At this point I’m pretty eager to verify that the 1902 error is gone and that I get proper AC voltage output. So I slip on the muffler, set up my voltmeter, and set it to manual run. Moments later, we have success.

No error code, 238.5VAC output, plus or minus, and a big smile on this owner’s face.
Now it is time to reassemble the enclosure and button this job up.

Summary

So what was learned from this adventure?

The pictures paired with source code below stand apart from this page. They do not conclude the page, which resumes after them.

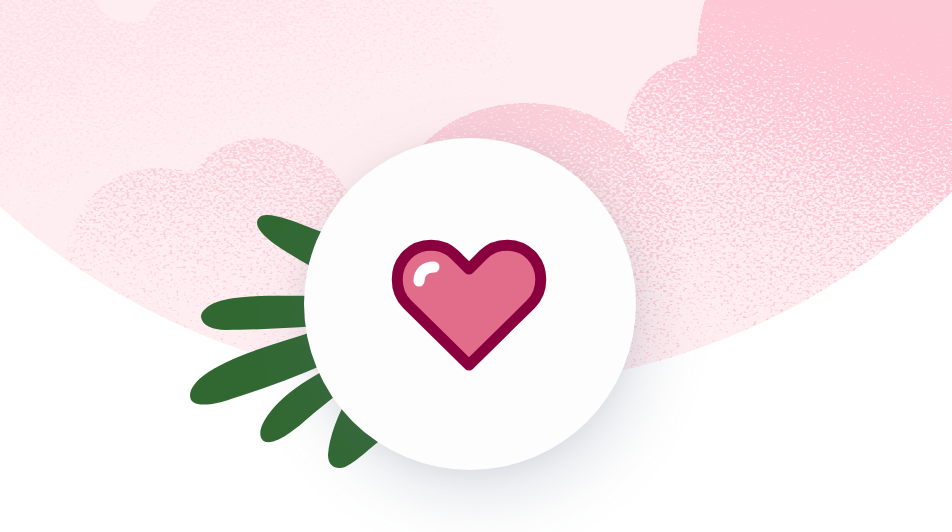
<!DOCTYPE html>
<html lang="en">
<head>
<meta charset="utf-8">
<title>Heart badge</title>
<style>
:root {
  --paper: #ffffff;
  --sky: #ffeef1;
  --mist: #ffe2e8;
  --blush: #fbcfd9;
  --rose: #fdc8d5;
  --leaf: #316832;
  --heart: #e26d8b;
  --outline: #8a003f;
  --badge: #fdfdfe;
  --shade: #5c6680;
}
html, body { margin: 0; background: var(--paper); overflow: hidden; }
svg { display: block; width: 952px; height: 532px; }
.sky { fill: var(--sky); }
.leaves { fill: var(--leaf); }
.badge { fill: var(--badge); }
.shade { fill: var(--shade); }
.heart { fill: var(--heart); stroke: var(--outline); stroke-width: 11; stroke-linejoin: round; }
.shine { fill: none; stroke: var(--paper); stroke-width: 11; stroke-linecap: round; }
.mist { stop-color: var(--mist); }
.blush { stop-color: var(--blush); }
.rose { stop-color: var(--rose); }
</style>
</head>
<body>
<svg viewBox="0 0 952 532" role="img" aria-label="Heart on a round white badge with green leaves and pink clouds">
  <defs>
    <clipPath id="sky-disc"><circle cx="468" cy="-307" r="695"/></clipPath>
    <clipPath id="leaf-area"><path d="M0 0H952V532H0Z"/></clipPath>

    <filter id="grain" filterUnits="userSpaceOnUse" x="0" y="0" width="952" height="400" color-interpolation-filters="sRGB">
      <feTurbulence type="fractalNoise" baseFrequency="0.3 0.42" numOctaves="2" seed="7" result="noise"/>
      <feColorMatrix in="noise" type="matrix" values="0 0 0 0 0  0 0 0 0 0  0 0 0 0 0  1 0 0 0 0" result="speck"/>
      <feComposite in="SourceAlpha" in2="speck" operator="arithmetic" k1="0" k2="5" k3="5" k4="-5" result="dissolve"/>
      <feColorMatrix in="SourceGraphic" type="matrix" values="1 0 0 0 0  0 1 0 0 0  0 0 1 0 0  0 0 0 20 0" result="solid"/>
      <feComposite in="solid" in2="dissolve" operator="in"/>
    </filter>
    <filter id="wide-blur" x="-50%" y="-50%" width="200%" height="200%"><feGaussianBlur stdDeviation="34"/></filter>
    <filter id="near-blur" x="-50%" y="-50%" width="200%" height="200%"><feGaussianBlur stdDeviation="13"/></filter>

    <linearGradient id="mist-fade" gradientUnits="userSpaceOnUse" x1="150" y1="0" x2="220" y2="240">
      <stop class="mist" offset="0" stop-opacity=".62"/>
      <stop class="mist" offset=".5" stop-opacity=".46"/>
      <stop class="mist" offset="1" stop-opacity=".2"/>
    </linearGradient>
    <linearGradient id="left-fade" gradientUnits="userSpaceOnUse" x1="230" y1="138" x2="200" y2="350">
      <stop class="blush" offset="0" stop-opacity=".62"/>
      <stop class="blush" offset=".4" stop-opacity=".5"/>
      <stop class="blush" offset="1" stop-opacity=".35"/>
    </linearGradient>
    <linearGradient id="middle-fade" gradientUnits="userSpaceOnUse" x1="530" y1="102" x2="640" y2="380">
      <stop class="blush" offset="0" stop-opacity=".82"/>
      <stop class="blush" offset=".35" stop-opacity=".62"/>
      <stop class="blush" offset="1" stop-opacity=".36"/>
    </linearGradient>
    <linearGradient id="right-fade" gradientUnits="userSpaceOnUse" x1="840" y1="0" x2="730" y2="350">
      <stop class="rose" offset="0" stop-opacity="1"/>
      <stop class="rose" offset=".2" stop-opacity=".78"/>
      <stop class="rose" offset=".5" stop-opacity=".58"/>
      <stop class="rose" offset="1" stop-opacity=".38"/>
    </linearGradient>
  </defs>

  <g id="sky" clip-path="url(#sky-disc)">
    <circle class="sky" cx="468" cy="-307" r="695"/>
    <g id="clouds">
      <path filter="url(#grain)" fill="url(#mist-fade)" d="M0 0H96C101 18 122 26 144 20C148 12 154 5 160 0H488C506 22 514 48 512 76C480 160 400 240 300 270H0Z"/>
      <path filter="url(#grain)" fill="url(#left-fade)" d="M64 260C70 215 96 173 150 168C166 167 182 169 193 174C207 150 232 138 262 138C300 138 330 160 347 190L400 400H64Z"/>
      <path filter="url(#grain)" fill="url(#middle-fade)" d="M420 148C445 119 483 103 526 103C566 103 598 114 624 134L680 200V400H400Z"/>
      <path filter="url(#grain)" fill="url(#right-fade)" d="M705 0C699 18 697 36 697 55C654 63 626 93 624 134L632 400H952V0Z"/>
    </g>
  </g>

  <g id="leaves" class="leaves">
    <path d="M340 238C310 229 286 216 268 215C259 214 254 221 259 229C268 244 300 259 330 278Z"/>
    <path d="M330 296C280 296 240 294 217 302C206 306 201 312 201 317C202 325 212 330 226 330C260 330 300 327 335 325Z"/>
    <path d="M330 326C280 343 230 355 203 376C190 386 187 397 193 402C200 407 217 404 231 399C265 388 300 376 340 357Z"/>
    <path d="M340 362C308 378 280 396 266 418C258 430 259 440 266 442C279 444 298 427 314 413L350 384Z"/>
    <path d="M352 390C337 415 329 438 328 455C328 466 336 470 345 467C360 460 370 446 392 432Z"/>
  </g>

  <g id="badge">
    <circle class="shade" cx="478" cy="326" r="166" opacity=".2" filter="url(#wide-blur)"/>
    <circle class="shade" cx="470" cy="308" r="162" opacity=".1" filter="url(#near-blur)"/>
    <circle class="badge" cx="470" cy="304" r="166"/>
    <path class="heart" d="M469 365L407 304C394 291 394 268 407 255C420 242 442 242 455 255L469 269L483 255C496 242 518 242 531 255C544 268 544 291 531 304Z"/>
    <path class="shine" d="M419 281C419 272 425 267 434 267"/>
  </g>
</svg>
</body>
</html>
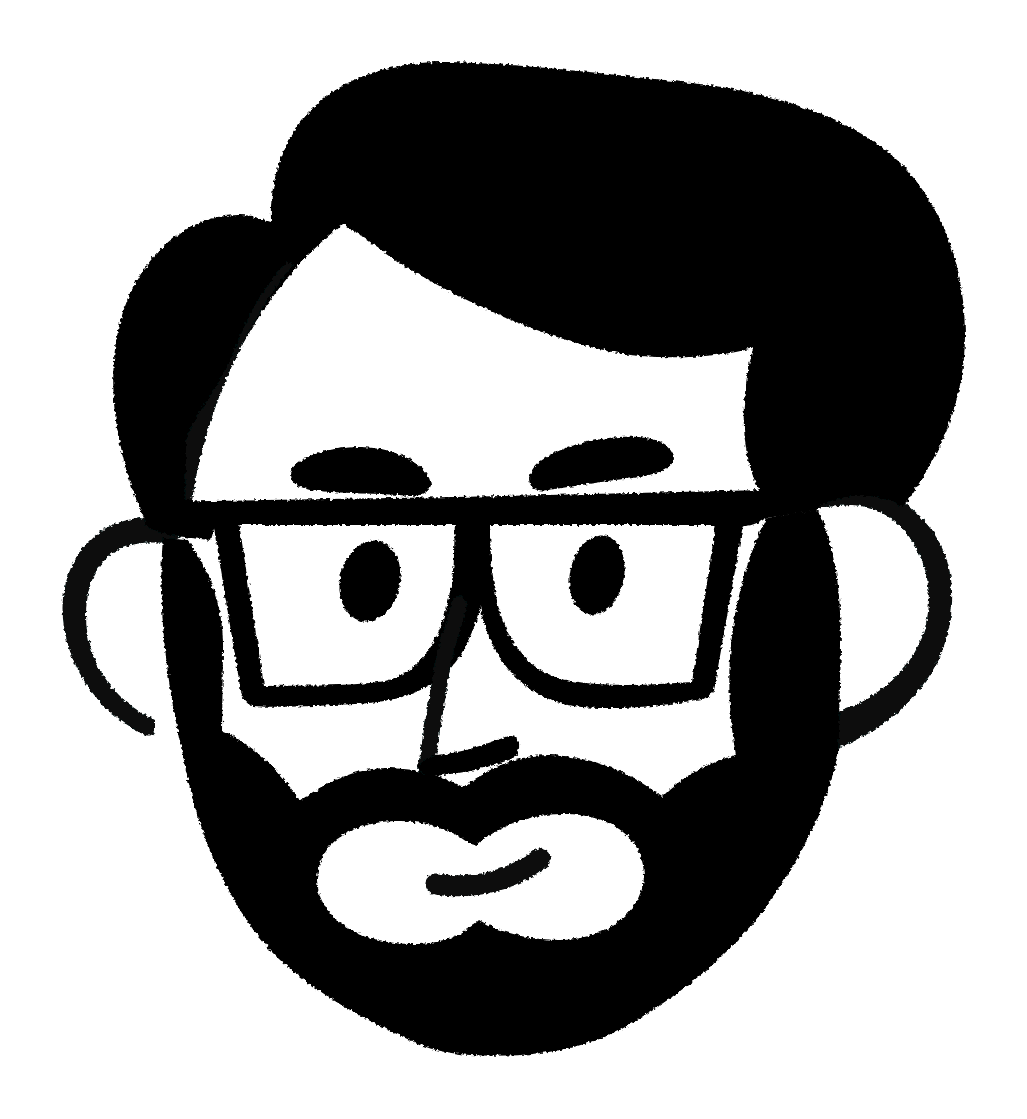
<!DOCTYPE html>
<html lang="en">
<head>
<meta charset="utf-8">
<title>Bearded man with glasses</title>
<style>
:root { --paper: #fff; --ink: #000; --soft-ink: #070d0d; }
html, body { margin: 0; background: var(--paper); overflow: hidden; }
.portrait { display: block; width: 1027px; height: 1119px; }
.ink { fill: var(--ink); }
.skin { fill: var(--paper); }
.soft { fill: var(--soft-ink); }
.line { fill: none; stroke: var(--soft-ink); stroke-linecap: round; stroke-linejoin: round; }
</style>
</head>
<body>
<svg class="portrait" viewBox="0 0 1027 1119" role="img" aria-label="Ink drawing of a bearded man with side-parted hair and glasses">
  <defs>
    <filter id="brush-edge" x="0" y="0" width="1027" height="1119" filterUnits="userSpaceOnUse">
      <feTurbulence type="fractalNoise" baseFrequency="0.3" numOctaves="2" seed="4" result="grain"/>
      <feDisplacementMap in="SourceGraphic" in2="grain" scale="5" xChannelSelector="R" yChannelSelector="G" result="rough"/>
      <feGaussianBlur in="rough" stdDeviation="0.6"/>
    </filter>
  </defs>
  <g filter="url(#brush-edge)">
    <g id="ears" class="soft">
      <path d="M140 518C98 522 69 551 63 598C58 654 94 711 143 734Q152 738 155 732L155 720C112 700 85 660 86 612C88 563 116 536 170 544L190 530Z"/>
      <path d="M812 508C825 486 850 484 905 503C938 528 954 562 952 602C950 668 906 721 836 749L838 712C895 692 928 650 929 600C929 552 900 508 852 505Z"/>
    </g>

    <g id="hair" class="ink">
      <path d="M271 222C269 128 330 64 440 62C505 62 610 74 709 85C790 97 866 124 908 171C948 217 965 275 965 335C965 400 941 455 903 507C880 494 850 489 815 508L765 500C742 466 737 410 753 348C720 357 680 359 640 356C570 349 470 307 400 263Q370 241 343 224C270 280 208 380 192 500L200 530L148 527C121 470 110 410 114 360C120 268 184 207 252 216Z"/>
      <path class="soft" d="M286 262C253 300 245 325 234 350C222 384 190 420 186 440L185 500H192C204 420 240 330 294 264Z"/>
    </g>

    <g id="beard">
      <path class="ink" d="M163 538L187 540C212 572 224 612 223 650L222 731C250 742 278 768 300 801C328 780 360 767 390 768C420 769 442 776 463 787C490 768 515 755 550 755C592 756 632 773 662 797C682 776 708 762 736 755C724 690 725 605 766 518L818 510C836 550 841 590 841 650L838 755C822 820 798 862 765 908C730 955 680 996 620 1030C575 1053 520 1058 470 1055C445 1053 427 1049 412 1041C370 1022 310 992 270 950C228 904 196 830 183 755C168 690 157 610 163 538Z"/>
      <path class="skin" d="M476 845C510 818 550 810 586 816C622 823 645 845 644 878C640 917 600 940 560 940C530 940 500 933 479 920C462 935 442 945 410 944C352 942 316 913 317 878C320 842 350 823 395 821C430 821 452 830 468 843Z"/>
      <path class="line" stroke-width="21" d="M436 884C475 890 512 880 540 859"/>
    </g>

    <g id="glasses">
      <path class="ink" d="M145 502L455 497L765 490L822 500L816 511L766 518C755 526 742 528 730 525L215 525L211 540C190 538 160 535 148 527Z"/>
      <path class="ink" fill-rule="evenodd" d="M213 522H490C492 570 482 620 460 656C438 690 400 702 355 704C315 706 280 708 252 706Q244 703 241 692ZM239 523L264 686C300 685 345 687 385 681C435 668 453 618 457 523Z"/>
      <path class="ink" fill-rule="evenodd" d="M455 520H744L714 690Q710 698 702 699C665 706 610 712 567 705C520 694 487 655 480 603Q474 600 468 604L452 620ZM490 523C490 600 504 650 545 673C575 688 640 686 692 682L716 523Z"/>
    </g>

    <g id="face">
      <path class="line" stroke-width="16" d="M459 604C455 625 445 645 441 675L426 767"/>
      <path class="ink" d="M418 764L435 755C460 754 485 744 509 736Q518 735 519 744Q520 754 512 759C485 769 455 775 430 776Q420 775 418 764Z"/>
      <ellipse class="ink" cx="370" cy="581" rx="30" ry="41" transform="rotate(13 370 581)"/>
      <ellipse class="ink" cx="597" cy="575" rx="27" ry="40" transform="rotate(12 597 575)"/>
      <path class="ink" d="M290 473C296 456 330 447 362 447C400 448 430 467 431 485Q428 496 410 496C380 493 340 494 310 490Q290 486 290 473Z"/>
      <path class="ink" d="M529 479C530 458 575 440 620 437C652 435 674 443 674 459C671 473 640 478 615 480L548 490Q530 493 529 479Z"/>
    </g>
  </g>
</svg>
</body>
</html>
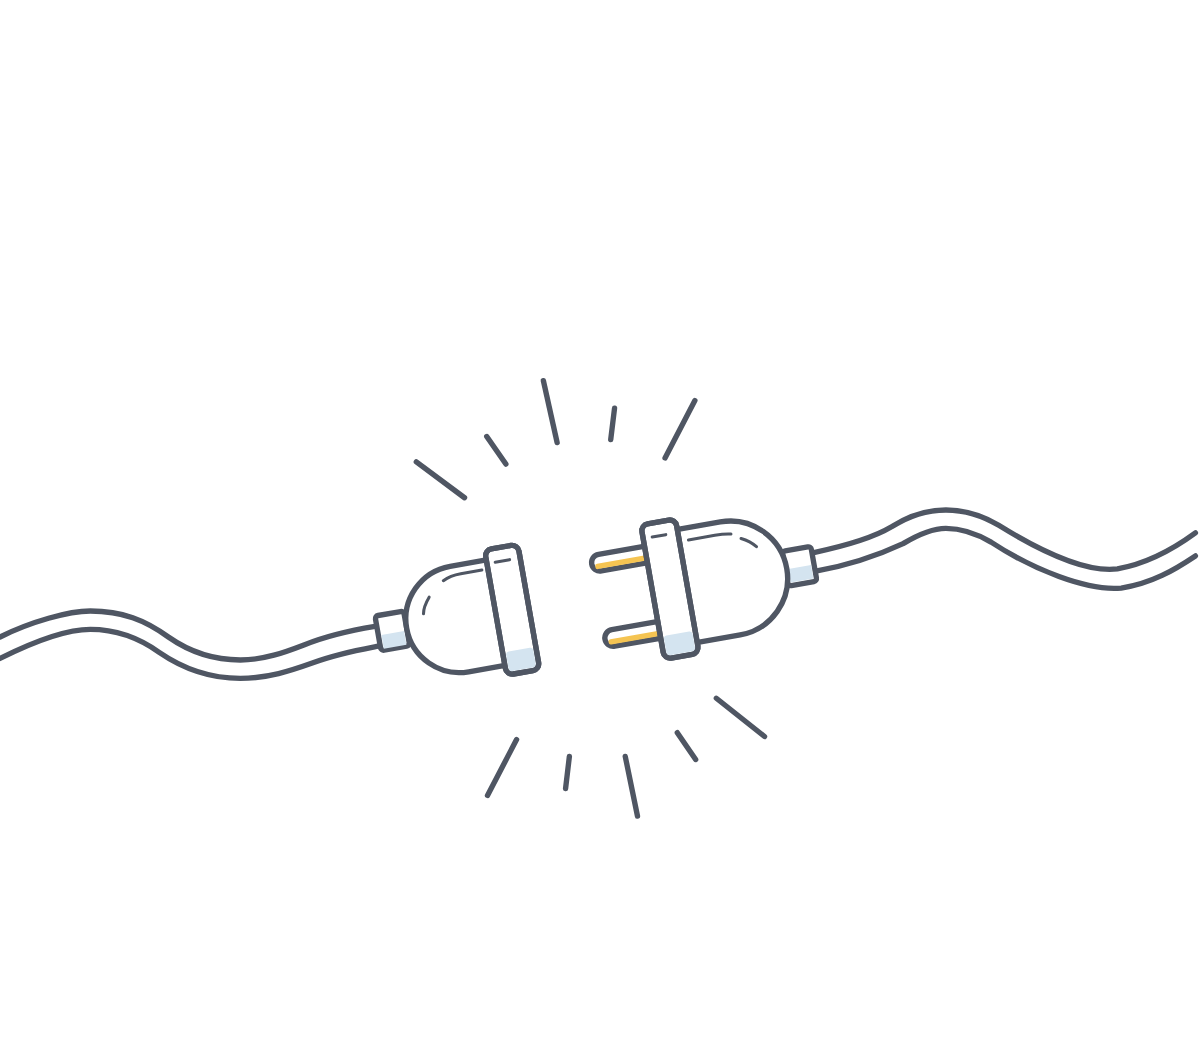
<!DOCTYPE html>
<html lang="en">
<head>
<meta charset="utf-8">
<title>Unplugged</title>
<style>
  :root {
    --ink: #4f5663;
    --paper: #ffffff;
    --shade: #d4e4f0;
    --brass: #f5c452;
  }
  html, body { margin: 0; padding: 0; overflow: hidden; background: var(--paper); }
  .canvas { display: block; width: 1200px; height: 1046px; }
  .line { fill: none; stroke: var(--ink); stroke-width: 7; stroke-linecap: round; stroke-linejoin: round; }
  .thin { fill: none; stroke: var(--ink); stroke-width: 4; stroke-linecap: round; }
  .part { fill: var(--paper); stroke: var(--ink); stroke-width: 7; stroke-linejoin: round; }
  .shade { fill: var(--shade); }
  .brass { fill: var(--brass); }
</style>
</head>
<body>
<svg class="canvas" viewBox="0 0 1568 1366" xmlns="http://www.w3.org/2000/svg" role="img" aria-label="A plug pulled out of a socket with sparks">
  <defs>
    <clipPath id="socket-body-clip">
      <path d="M650,735 H600 A70,70 0 0 0 600,875 H650 Z"/>
    </clipPath>
    <clipPath id="plug-body-clip">
      <path d="M895,690 H955 A75,75 0 0 1 955,840 H895 Z"/>
    </clipPath>
    <clipPath id="prong-clip">
      <rect x="778" y="0" width="82" height="1000"/>
    </clipPath>
  </defs>

  <g id="socket-cable">
    <path class="line" d="M0,832 C40,812 90,798 118,798 C160,798 190,810 220,832 C250,853 280,862 314,862 C345,862 372,852 398,842 C430,829 460,823 490,818"/>
    <path class="line" d="M0,860 C40,840 85,822 118,822 C150,822 180,832 208,852 C240,874 275,886 314,886 C350,886 380,876 408,866 C440,854 468,849 494,844"/>
  </g>

  <g id="plug-cable">
    <path class="line" d="M1062,722 C1100,714 1140,703 1165,688 C1190,672 1212,666 1236,666 C1262,666 1285,674 1305,686 C1360,720 1420,748 1460,743 C1500,736 1532,718 1562,696"/>
    <path class="line" d="M1066,746 C1110,738 1150,724 1180,710 C1200,698 1218,690 1236,690 C1258,690 1278,698 1295,708 C1350,744 1420,772 1465,768 C1505,762 1535,744 1562,726"/>
  </g>

  <g id="socket" transform="rotate(-10 620 805)">
    <rect class="part" x="492" y="782" width="38" height="46" rx="4"/>
    <rect class="shade" x="496" y="808" width="30" height="18"/>
    <g clip-path="url(#socket-body-clip)">
      <path class="part" d="M650,735 H600 A70,70 0 0 0 600,875 H650 Z" stroke="none"/>
      <path class="shade" d="M530,800 C540,850 575,862 610,858 H650 V880 H520 Z"/>
    </g>
    <path class="part" fill="none" d="M650,735 H600 A70,70 0 0 0 600,875 H650"/>
    <rect class="part" x="648" y="722" width="44" height="166" rx="9"/>
    <rect class="shade" x="652" y="858" width="36" height="26" rx="4"/>
    <rect fill="none" stroke="var(--ink)" stroke-width="7" x="648" y="722" width="44" height="166" rx="9"/>
    <path class="thin" d="M659,740 H678"/>
    <path class="thin" d="M588,752 C596,748 604,747 612,747 H640"/>
    <path class="thin" d="M566,770 C560,777 556,784 555,790"/>
  </g>

  <g id="plug" transform="rotate(-10 900 765)">
    <g id="prongs">
      <rect class="part" x="780" y="704" width="82" height="22" rx="11"/>
      <rect class="part" x="780" y="804" width="82" height="22" rx="11"/>
      <g clip-path="url(#prong-clip)">
        <rect class="brass" x="784" y="716" width="72" height="7" rx="3"/>
        <rect class="brass" x="784" y="816" width="72" height="7" rx="3"/>
      </g>
    </g>
    <rect class="part" x="1028" y="742" width="38" height="46" rx="4"/>
    <rect class="shade" x="1032" y="766" width="30" height="18"/>
    <g clip-path="url(#plug-body-clip)">
      <path class="part" d="M895,690 H955 A75,75 0 0 1 955,840 H895 Z" stroke="none"/>
      <path class="shade" d="M1030,755 C1025,800 995,818 960,818 H895 V845 H1035 Z"/>
    </g>
    <path class="part" fill="none" d="M895,690 H955 A75,75 0 0 1 955,840 H895"/>
    <rect class="part" x="852" y="676" width="46" height="178" rx="9"/>
    <rect class="shade" x="856" y="824" width="38" height="26" rx="4"/>
    <rect fill="none" stroke="var(--ink)" stroke-width="7" x="852" y="676" width="46" height="178" rx="9"/>
    <path class="thin" d="M864,694 H882"/>
    <path class="thin" d="M910,706 H945 C955,706 962,707 966,708"/>
    <path class="thin" d="M978,716 C986,720 992,725 996,730"/>
  </g>

  <g id="sparks" class="line">
    <path d="M544,603 L607,650"/>
    <path d="M636,570 L661,606"/>
    <path d="M710,497 L728,578"/>
    <path d="M803,533 L798,574"/>
    <path d="M908,523 L869,598"/>
    <path d="M675,966 L637,1039"/>
    <path d="M744,988 L739,1030"/>
    <path d="M817,988 L833,1066"/>
    <path d="M885,957 L909,992"/>
    <path d="M936,912 L999,962"/>
  </g>
</svg>
</body>
</html>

First of all, generators are not so complex as to requiring a rocket scientist to figure out and understand.
A proper technical manual is very helpful for troubleshooting and performing some repairs. My manual included part numbers, but to my surprise, was incomplete: the slip ring assembly was not shown or listed. I am grateful to this dealer who offered the part number and said they had stock.
Generac’s customer support organization seems to exist for the primary purpose of steering business to their dealers, only some of whom can service their products. These dealers, at least the ones I’ve dealt with, are independent businesses. The customer support folks insisted I have a dealer come out to have a look.
Generac does not sell parts directly to their customers; you must go through a dealer, many of whom take your order and your money, and then Generac drop-ships your parts to you. I also found prices can vary between dealers. This is their prerogative, of course, as independent businesses. Some dealers actually stock parts, I found, so it pays to shop around.

Regarding my manufacturing defect theory, I am still convinced this is the case.
Prior to buying this generator, I had an older Kohler stationary generator that I bought used from someone I knew. It had nearly 3000 hours and had never had an issue with the generator portion, including still running on the original factory brushes.

Do many people have these issues with their Generac, probably not. The typical use case for the generators is backup home power. In many cases, the normal exercise cycles probably rack up more hours than power outages do, so they may never have so many hours that this problem would ever manifest itself. So this speaks to the expected duty cycle of these machines: they are best suited where they are seldom used. They are best for making their customers feel good that they have protection.

Don’t ask what possessed me to buy a Generac instead of another Kohler, because I don’t know.

Would I buy another Generac? At this point, after all these issues, I definitely would not, nor would I recommend them to anyone.